======== Data shown

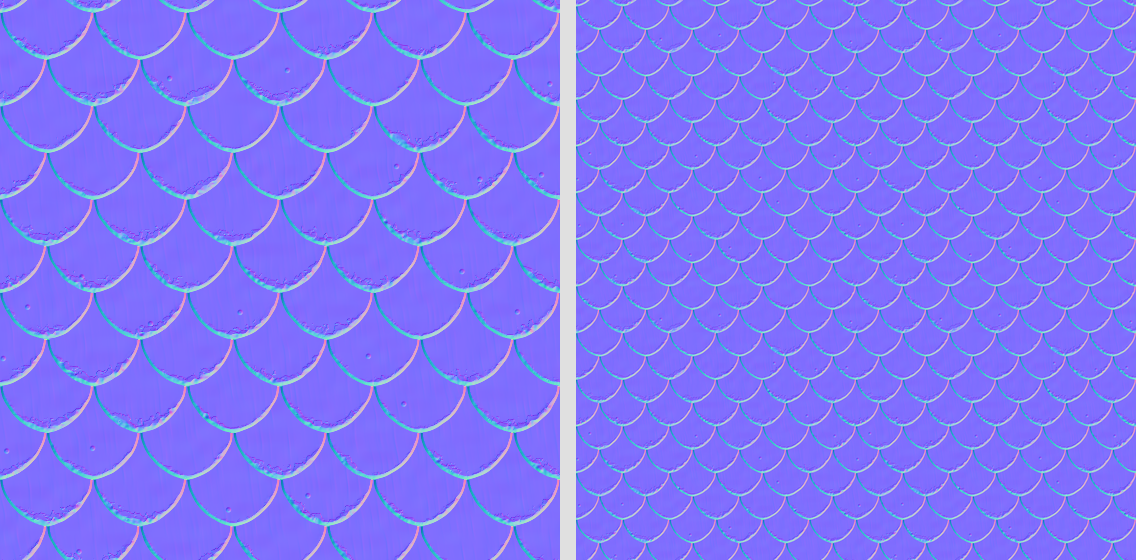
Left, the tile; right, the same tile 2 across and 2 down.
Give the GLSL for this texture map, as a three.js fragment shader.

```glsl
// Tangent-space normal map of overlapping rounded scales with worn, beveled rims.
// Each scale has a local height field (bevel, flakes, streaks) seeded by its wrapped
// cell id; finite differences of that height give the normal color.
varying vec2 vUv;

const float GRID = 12.0;          // rows, and half-scale columns, across the canvas
const float ROW_OFFSET = 0.28;    // vertical phase of the rows
const float ROUNDNESS = 1.72;     // superellipse exponent of the rim
const float BEVEL_HEIGHT = 0.105;
const float BASE_TILT = 0.14;     // backward lean of each scale
const float SAMPLE_STEP = 0.009;
const float EDGE_SOFTNESS = 0.014;

float hash(vec2 p) {
  return fract(sin(dot(p, vec2(127.1, 311.7))) * 43758.5453);
}

float noise(vec2 p) {
  vec2 i = floor(p);
  vec2 f = fract(p);
  f = f * f * (3.0 - 2.0 * f);
  float low = mix(hash(i), hash(i + vec2(1.0, 0.0)), f.x);
  float high = mix(hash(i + vec2(0.0, 1.0)), hash(i + vec2(1.0, 1.0)), f.x);
  return mix(low, high, f.y);
}

// Offset into the noise domain, unique per scale and equal across the tile border.
vec2 scaleSeed(vec2 id) {
  vec2 cell = mod(id, GRID);
  return 60.0 * vec2(hash(cell + 3.1), hash(cell + 17.7));
}

// Distance inward from the rim; the scale hangs below local y = 0.
float rimDistance(vec2 p, vec2 seed) {
  vec2 a = max(vec2(abs(p.x), -p.y), 0.0001);
  float radius = pow(pow(a.x, ROUNDNESS) + pow(a.y, ROUNDNESS), 1.0 / ROUNDNESS);
  return 1.0 - radius + 2.0 * max(p.y, 0.0) - 0.018 * noise(p * 5.0 + seed);
}

// Rim slope whose inner border is lumpy where the scale is worn.
float bevel(vec2 p, vec2 seed, float d, float belly, float wear) {
  float lump = noise(p * 10.0 + seed);
  float width = mix(0.05, 0.075, belly) + 0.13 * belly * wear * lump * lump;
  float t = clamp(d / width, 0.0, 1.0);
  float lumps = 0.022 * wear * belly * noise(p * 17.0 + seed.yx);
  return BEVEL_HEIGHT * t * (1.5 - 0.5 * t) + lumps * smoothstep(0.2, 0.06, d);
}

// Thin ragged layer left along the lower rim.
float flakes(vec2 p, vec2 seed, float d, float belly, float wear) {
  float ragged = 0.65 * noise(p * 12.0 + seed) + 0.35 * noise(p * 29.0 + seed);
  float reach = ragged * belly * (0.35 + 0.65 * wear);
  return 0.009 * smoothstep(-0.09, 0.09, reach - 2.3 * d);
}

// Fine, slightly slanted grooves and a soft swell over the body.
float streaks(vec2 p, vec2 seed) {
  float bend = 0.14 * p.y + 0.08 * noise(p * 2.0 + seed);
  float groove = noise(vec2((p.x + bend) * 17.0, p.y * 1.7) + seed);
  return 0.0034 * groove * groove * groove + 0.010 * noise(p * 3.0 + seed.yx);
}

// One small round blister on some of the scales.
float blister(vec2 p, vec2 seed) {
  vec2 center = vec2(hash(seed) - 0.5, -0.2 - 0.5 * hash(seed.yx));
  float present = step(0.72, hash(seed + 5.3));
  return 0.018 * present * smoothstep(0.065, 0.02, length(p - center));
}

float scaleHeight(vec2 p, vec2 seed) {
  float d = rimDistance(p, seed);
  float belly = smoothstep(0.05, 0.75, -p.y);
  float wear = smoothstep(0.25, 0.8, noise(p * 1.7 + seed));
  return bevel(p, seed, d, belly, wear) + flakes(p, seed, d, belly, wear)
       + streaks(p, seed) + blister(p, seed) - BASE_TILT * p.y;
}

// Encoded normal, with green growing toward downward-facing slopes.
vec3 scaleColor(vec2 p, vec2 seed) {
  vec2 e = vec2(SAMPLE_STEP, 0.0);
  float dx = scaleHeight(p + e.xy, seed) - scaleHeight(p - e.xy, seed);
  float dy = scaleHeight(p + e.yx, seed) - scaleHeight(p - e.yx, seed);
  vec2 slope = vec2(dx, dy) / (2.0 * SAMPLE_STEP);
  return 0.5 + 0.5 * normalize(vec3(-slope.x, slope.y, 1.0));
}

void main() {
  vec2 p = vUv * GRID + vec2(0.0, ROW_OFFSET);

  // Upper scale of this band: its center column alternates from row to row.
  float row = ceil(p.y);
  float shift = mod(row + 1.0, 2.0);
  float column = 2.0 * floor((p.x - shift) * 0.5 + 0.5) + shift;
  vec2 upperId = vec2(column, row);
  vec2 upper = p - upperId;
  vec2 upperSeed = scaleSeed(upperId);

  // Scale of the next row down, seen outside the upper rim.
  vec2 lowerId = upperId + vec2(upper.x < 0.0 ? -1.0 : 1.0, -1.0);
  vec2 lower = p - lowerId;

  float cover = smoothstep(-EDGE_SOFTNESS, EDGE_SOFTNESS, rimDistance(upper, upperSeed));
  vec3 color = mix(scaleColor(lower, scaleSeed(lowerId)), scaleColor(upper, upperSeed), cover);
  gl_FragColor = vec4(color, 1.0);
}
```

================

• _What the exercise asks_
Please report the number of lines in the data that include the word "upperId", and add no other text.

• _Answer space_
4